Thoughts re application today
After a few days of intense activity, it’s only human to feel a bit depleted. Even Jesus needed to rest far from the madding crowds that followed him. Sometimes pastors and ministers get the Monday blues when they feel a bit down and robbed of energy after the weekend’s work. Was Elijah exhausted after the encounter with the priests of Baal? Did he have an adrenalin low? Sometimes zealous courage can be followed by feelings of despondency. We don’t know all the details but, of course, Elijah had reason to fear. Would God rescue Elijah? Perhaps he expected a repeat of the miraculous fire from heaven that killed the Baal worshippers and that it would devour his pursuers. God, of course, often does the unexpected, and that’s what happens here. After all the bells and whistles of the tornado, the earthquake, and the fire, it’s just a still, small voice — without any drama at all.
Jesus tells us, “Come to me, all who labour and are heavy laden, and I will give you rest” (Matthew 11:28). This applies to all those caught up in the weariness of the world and to all of us involved in labouring for the Gospel’s sake. We can get exhausted and, in that state, let’s turn to Jesus. “Therefore, having this ministry by the mercy of God, we do not lose heart…We are afflicted in every way, but not crushed; perplexed, but not driven to despair;persecuted, but not forsaken; struck down, but not destroyed…knowing that he who raised the Lord Jesus will raise us also with Jesus and bring us with you into his presence…So we do not lose heart” (2 Corinthians 4:1,8-9,14,16)”.
- 2 Corinthians 4
- Mark 4:35-41
Footnotes and references

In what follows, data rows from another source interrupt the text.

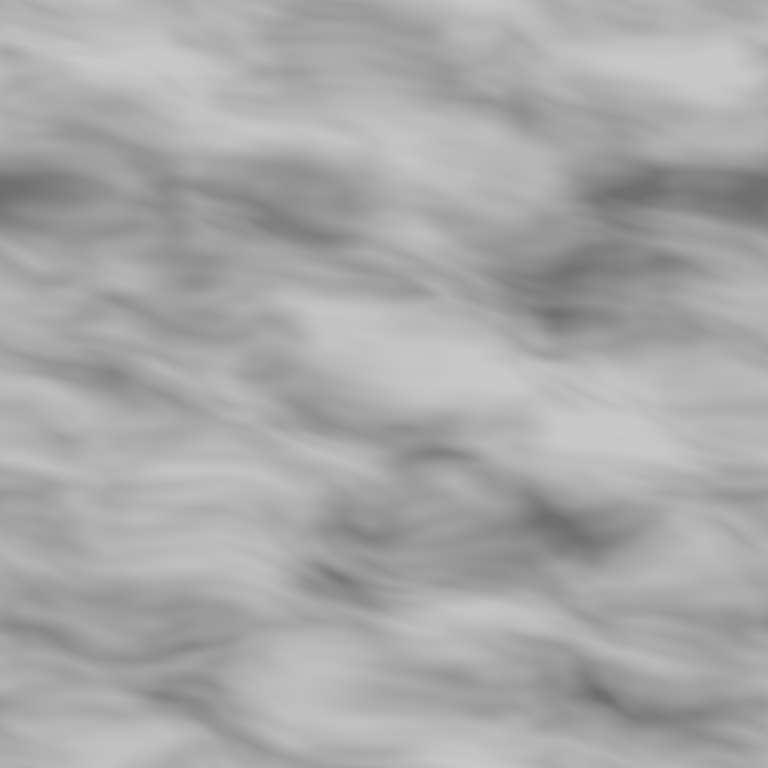
This texture is drawn by a Shadertoy shader. Its source:

```glsl
// Soft grey streaked haze, drifting gently downwards to the right.
// Stretched gradient noise on a sheared lattice that wraps at the canvas edges
// is bent by a smooth warp, layered in octaves and toned to mid grey.

const float TAU = 6.2831853;
const float MEAN_GREY = 0.656;
const float CONTRAST = 0.26;

// Pseudo-random angle for one lattice corner
float cornerAngle(ivec2 cell, int seed) {
    uint h = uint(cell.x) * 1597u + uint(cell.y) * 51749u + uint(seed) * 7919u;
    h = (h ^ (h >> 15)) * 73244475u;
    h = (h ^ (h >> 13)) * 40503u * 65539u;
    h ^= h >> 16;
    return TAU * float(h & 65535u) / 65536.0;
}

// Wraps a cell; each step across the canvas also climbs by the shear
ivec2 wrapCell(vec2 cell, vec2 cells, float shear) {
    float turns = floor((cell.x + 0.5) / cells.x);
    cell -= turns * vec2(cells.x, shear);
    return ivec2(mod(cell + 0.5, cells));
}

// Slope contribution of one corner
float cornerSlope(vec2 cell, vec2 offset, vec2 cells, float shear, int seed) {
    float angle = cornerAngle(wrapCell(cell, cells, shear), seed);
    return dot(vec2(cos(angle), sin(angle)), offset);
}

// Tiling gradient noise; shear is a whole number of rows per canvas width
float streakNoise(vec2 uv, vec2 cells, float shear, int seed) {
    vec2 p = uv * cells + vec2(0.0, shear * uv.x);
    vec2 cell = floor(p);
    vec2 f = p - cell;
    vec2 blend = f * f * f * (f * (f * 6.0 - 15.0) + 10.0);
    vec2 right = vec2(1.0, 0.0);
    vec2 up = vec2(0.0, 1.0);
    float bottom = mix(cornerSlope(cell, f, cells, shear, seed),
                       cornerSlope(cell + right, f - right, cells, shear, seed), blend.x);
    float top = mix(cornerSlope(cell + up, f - up, cells, shear, seed),
                    cornerSlope(cell + 1.0, f - 1.0, cells, shear, seed), blend.x);
    return mix(bottom, top, blend.y);
}

// Bends the streaks so that their edges fold softly
vec2 warp(vec2 uv, float across, float along) {
    float sway = streakNoise(uv, vec2(4.0, 9.0), 2.0, 11);
    float lift = streakNoise(uv, vec2(5.0, 7.0), 1.0, 23);
    return uv + vec2(across * sway, along * lift);
}

// Broad clouds first, then ever thinner streaks, each layer shifted
float layeredStreaks(vec2 uv) {
    float sum = 0.0;
    float weight = 1.0;
    vec2 cells = vec2(3.0, 6.0);
    for (int i = 0; i < 4; i++) {
        float shear = floor(cells.y / 6.0 + 0.5);
        vec2 shift = float(i) * vec2(0.137, 0.291);
        sum += weight * streakNoise(uv + shift, cells, shear, 31 + i);
        weight *= 0.57;
        cells = vec2(floor(cells.x * 1.9), cells.y * 2.0);
    }
    return sum;
}

// Thin dark creases where a stretched noise crosses zero, in patches
float creases(vec2 uv) {
    float crossing = abs(streakNoise(uv, vec2(4.0, 14.0), 3.0, 71));
    float patches = smoothstep(0.05, 0.45, streakNoise(uv, vec2(5.0, 9.0), 2.0, 83));
    return patches * (1.0 - smoothstep(0.0, 0.2, crossing));
}

void mainImage(out vec4 fragColor, in vec2 fragCoord) {
    vec2 uv = fragCoord / iResolution.xy;
    vec2 bent = warp(uv, 0.09, 0.03);

    float tone = layeredStreaks(bent) - 0.18 * creases(bent);

    // Compress the highlights, leaving the shadows deeper
    tone += 0.04 - 0.4 * tone * tone;

    float grey = clamp(MEAN_GREY + CONTRAST * tone, 0.44, 0.78);
    fragColor = vec4(vec3(grey), 1.0);
}
```
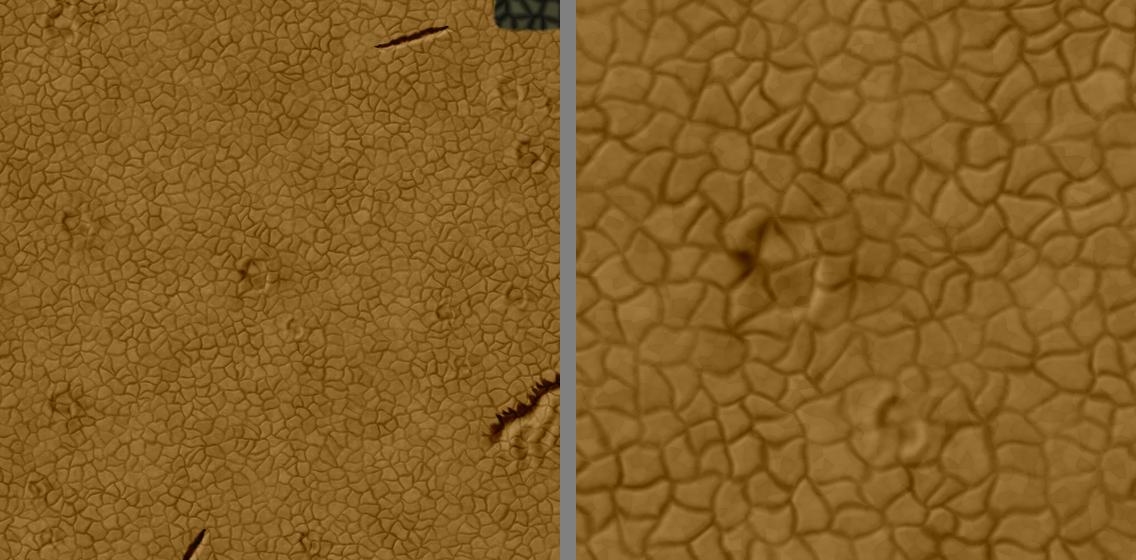
Left, the full canvas; right, a detail of the centre.
A Shadertoy shader for this texture:

```glsl
const vec3 CLAY = vec3(0.535, 0.385, 0.152);
const vec3 STONE = vec3(0.15, 0.15, 0.10);
const vec2 TO_SHADE = vec2(0.707, -0.707);

vec2 hash2(vec2 p) {
    vec3 q = fract(p.xyx * vec3(0.1031, 0.1030, 0.0973));
    q += dot(q, q.yzx + 33.33);
    return fract((q.xx + q.yz) * q.zy);
}

mat2 rotation(float angle) {
    float c = cos(angle), s = sin(angle);
    return mat2(c, s, -s, c);
}

// Layered sines, roughly -1 to 1
float waves(vec2 p) {
    float sum = 0.0, amplitude = 0.5;
    for (int i = 0; i < 4; i++) {
        sum += amplitude * sin(p.x + 1.7 * sin(p.y * 0.8)) * cos(p.y + 1.3 * sin(p.x * 0.7));
        p = rotation(1.1) * p * 1.8 + 3.7;
        amplitude *= 0.65;
    }
    return sum;
}

// Cellular noise: x = distance to the nearest border, y = cell tone
vec2 cells(vec2 p, float jitter) {
    vec2 base = floor(p), nearest = vec2(0.0), nearestId = base;
    float best = 9.0;
    for (int k = 0; k < 9; k++) {
        vec2 id = base + vec2(k % 3 - 1, k / 3 - 1);
        vec2 r = id + 0.5 + jitter * (hash2(id) - 0.5) - p;
        float d = dot(r, r);
        if (d < best) { best = d; nearest = r; nearestId = id; }
    }
    float border = 9.0;
    for (int k = 0; k < 25; k++) {
        vec2 id = nearestId + vec2(k % 5 - 2, k / 5 - 2);
        vec2 r = id + 0.5 + jitter * (hash2(id) - 0.5) - p;
        vec2 across = r - nearest;
        if (dot(across, across) > 1e-4)
            border = min(border, dot(0.5 * (r + nearest), normalize(across)));
    }
    return vec2(border, hash2(nearestId + 17.0).x);
}

// Dried mud plates, leaning up to the right
vec2 plates(vec2 p) {
    p += 0.010 * vec2(waves(p * 17.0), waves(p * 19.0 + 8.0));
    p += 0.0018 * vec2(sin(p.y * 240.0), sin(p.x * 210.0));
    return cells(rotation(-0.35) * p * vec2(41.0, 47.0) + 20.0, 0.88);
}

float plateHeight(vec2 p) {
    return smoothstep(0.0, 0.2, plates(p).x);
}

// Soft stroke that tapers towards both ends
float gash(vec2 p, vec2 a, vec2 b, float width) {
    vec2 ab = b - a;
    float t = clamp(dot(p - a, ab) / dot(ab, ab), 0.0, 1.0);
    float taper = width * (0.3 + 2.8 * t * (1.0 - t));
    return 1.0 - smoothstep(0.2 * taper, taper, length(p - a - ab * t));
}

// Shadow on the upper left wall, light on the lower right one
float carve(vec2 p, vec2 a, vec2 b, float width) {
    return 0.13 * gash(p - TO_SHADE * width, a, b, width) - 0.40 * gash(p, a, b, width);
}

// Scattered worn dents with a shaded and a lit side
float dents(vec2 p) {
    float tone = 0.0;
    for (int i = 0; i < 16; i++) {
        vec2 seed = hash2(vec2(i, 5.0)), shape = hash2(vec2(i, 9.0));
        vec2 d = rotation(-0.6 * shape.y) * (p - seed) / mix(0.018, 0.042, shape.x);
        d += 0.35 * vec2(sin(d.y * 4.0), sin(d.x * 5.0));
        float mask = exp(-dot(d, d));
        tone += mask * (0.11 * sin(4.0 * d.x - 3.0 * d.y) - 0.045);
    }
    return tone;
}

// Eroded bank: toothed trench, bright crest, folds running down
float bank(vec2 p) {
    vec2 q = rotation(-0.68) * (p - vec2(0.86, 0.205));
    q.y += 0.006 * sin(q.x * 75.0);
    float along = smoothstep(-0.01, 0.05, q.x);
    float top = 0.017 + 0.006 * sin(q.x * 390.0 + 2.0 * sin(q.x * 90.0));
    float trench = smoothstep(-0.012, 0.0, q.y) * (1.0 - smoothstep(top - 0.008, top + 0.004, q.y));
    float crest = exp(-pow((q.y + 0.018) / 0.009, 2.0));
    float slope = smoothstep(-0.12, -0.05, q.y) * (1.0 - smoothstep(-0.03, -0.015, q.y));
    float fold = sin((p.x - 0.28 * p.y) * 185.0 + 1.5 * sin(p.y * 65.0) + waves(p * 45.0));
    return along * (0.11 * crest - 0.34 * trench + slope * (0.10 * fold - 0.02));
}

void mainImage(out vec4 fragColor, in vec2 fragCoord) {
    vec2 p = fragCoord / iResolution.y;

    // Cracks of uneven strength, with relief lighting
    vec2 plate = plates(p);
    float strength = 0.62 + 0.45 * waves(p * 34.0 + 4.0);
    strength = clamp(strength, 0.2, 1.0);
    float crack = 1.0 - smoothstep(0.01, 0.17, plate.x);
    float relief = plateHeight(p + TO_SHADE * 0.0025) - plateHeight(p - TO_SHADE * 0.0025);
    float tone = 0.018 - strength * (0.15 * crack - 0.065 * relief);

    // Mottling and grain
    vec2 grain = cells(p * vec2(125.0, 145.0) + 50.0, 0.9);
    tone += 0.035 * (plate.y - 0.5) + 0.045 * (grain.y - 0.5) + 0.03 * (grain.x - 0.2);
    tone += 0.026 * waves(p * 13.0) + 0.022 * waves(p * 75.0);

    // Larger marks
    vec2 rough = p + 0.003 * vec2(waves(p * 90.0), waves(p * 80.0 + 5.0));
    tone += dents(p) + bank(rough);
    tone += carve(rough, vec2(0.67, 0.915), vec2(0.80, 0.952), 0.009);
    tone += carve(rough, vec2(0.325, -0.01), vec2(0.365, 0.055), 0.010);
    vec3 color = max(CLAY + tone, vec3(0.06, 0.04, 0.0));

    // Stony hollow in the corner
    vec2 box = abs(rough - vec2(0.965, 1.01)) - vec2(0.055, 0.036);
    float hollow = length(max(box, 0.0)) + min(max(box.x, box.y), 0.0) - 0.028;
    vec2 pebble = cells(p * 34.0, 0.8);
    vec3 stones = STONE * (0.45 + 1.1 * smoothstep(0.0, 0.4, pebble.x) + 0.4 * pebble.y);
    color = mix(color, stones, 1.0 - smoothstep(-0.005, 0.004, hollow));

    fragColor = vec4(color, 1.0);
}
```
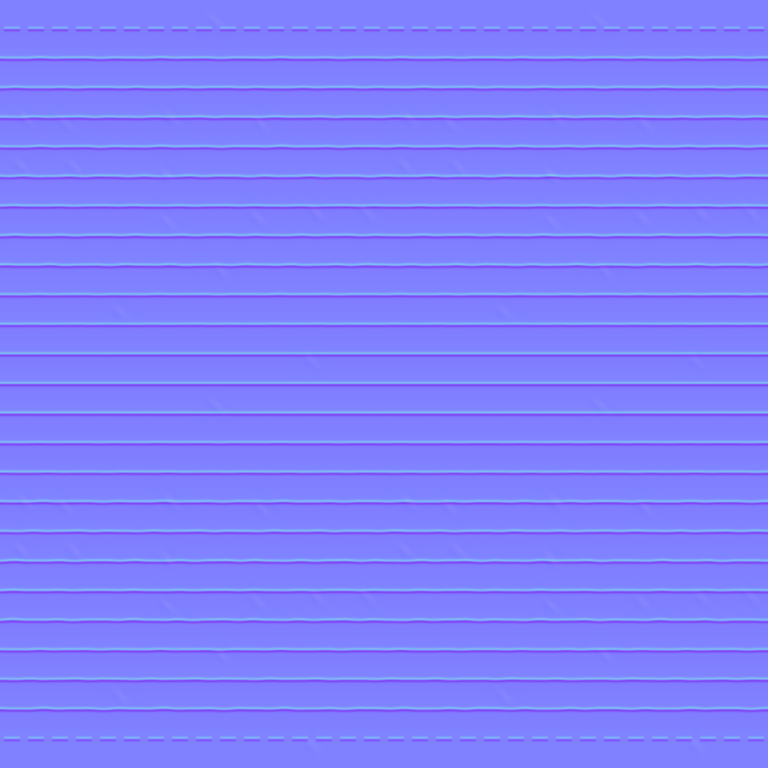
Write a three.js fragment shader that draws this texture map.

```glsl
// Normal map of ribbed fabric: fine horizontal ridges, with a dashed seam at top and bottom.
#define PITCH 0.03852
#define SEAM_ROW 12.0
#define DASHES 32.0
#define DASH_FILL 0.66
#define RIDGE_WIDTH 0.0016
#define RIDGE_SLOPE 0.43
#define SEAM_SLOPE 0.36
#define BAND_TILT 0.075
#define WAVE_HEIGHT 0.0007
#define SMUDGE_GRID 16.0
#define SMUDGE_SLOPE 0.06

varying vec2 vUv;

const float TAU = 6.2831853;

float hash(vec2 p) {
  return fract(sin(dot(p, vec2(127.1, 311.7))) * 4375.85);
}

// Layered sines with whole frequencies, so the sheet tiles across.
float wave(float x, float row) {
  float phase = TAU * hash(vec2(row, 3.0));
  return 0.55 * sin(TAU * 19.0 * x + phase)
       + 0.30 * sin(TAU * 32.0 * x + 2.0 * phase)
       + 0.25 * sin(TAU * 7.0 * x - phase);
}

// Slope of a rounded ridge: faces up above its centre, down below it.
float ridgeSlope(float d) {
  float t = d / RIDGE_WIDTH;
  return t * exp(0.5 - 0.5 * t * t);
}

// Soft-ended dashes, centred in each repeat.
float dashMask(float x) {
  float d = abs(fract(x * DASHES) - 0.5);
  return 1.0 - smoothstep(DASH_FILL * 0.5 - 0.05, DASH_FILL * 0.5 + 0.05, d);
}

// Sparse diagonal dents from cellular noise, repeated twice each way.
vec2 smudgeSlope(vec2 uv) {
  vec2 p = uv * SMUDGE_GRID;
  vec2 cell = mod(floor(p), SMUDGE_GRID * 0.5);
  vec2 centre = 0.35 + 0.3 * vec2(hash(cell + 5.0), hash(cell + 9.0));
  vec2 d = fract(p) - centre;
  float across = d.x + d.y;
  float along = d.x - d.y;
  float fade = exp(-30.0 * across * across - 14.0 * along * along);
  float present = step(0.84, hash(cell + 17.0));
  return vec2(1.0, 0.7) * present * fade * sin(14.0 * across + 1.0);
}

void main() {
  float rows = (vUv.y - 0.5) / PITCH;
  float row = floor(rows + 0.5);
  float dist = (rows - row) * PITCH;
  float seam = step(SEAM_ROW - 0.5, abs(row));
  float inside = 1.0 - step(SEAM_ROW, abs(rows));

  // Ridges are straight at mid height and waver away from it.
  float waver = smoothstep(0.5, 5.0, abs(row)) * mix(0.5, 1.0, hash(vec2(row, 1.0)));
  float ripple = wave(vUv.x, row) * waver * (1.0 - seam);
  float ridge = ridgeSlope(dist - WAVE_HEIGHT * ripple);
  ridge *= mix(RIDGE_SLOPE * (0.95 + 0.1 * ripple), SEAM_SLOPE * dashMask(vUv.x), seam);
  ridge *= 1.0 - step(SEAM_ROW + 0.5, abs(row));

  // Each band rolls from facing up at its foot to facing down at its head.
  float band = floor(rows);
  float tilt = BAND_TILT * (0.55 - fract(rows)) + 0.012 * (hash(vec2(band, 7.0)) - 0.5);
  tilt = mix(0.015, tilt, inside);
  // Flatten the tilt at each ridge crest, but not in the plain margins.
  tilt *= mix(1.0, smoothstep(0.0, RIDGE_WIDTH, abs(dist)), inside);

  vec2 slope = vec2(0.0, ridge + tilt) + SMUDGE_SLOPE * smudgeSlope(vUv);
  vec3 normal = vec3(slope, sqrt(max(0.0, 1.0 - dot(slope, slope))));
  gl_FragColor = vec4(0.5 + 0.5 * normal, 1.0);
}
```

- Nick Page, The Badly Behaved Bible: Thinking again about the story of Scripture, published by Hodder & Stroughton in the UK, 2019:122-123.
- Yohanan Aharoni, The Carta Bible Atlas, Fourth Edition, published by Carta books, Jerusalem, Israel in 2002:101.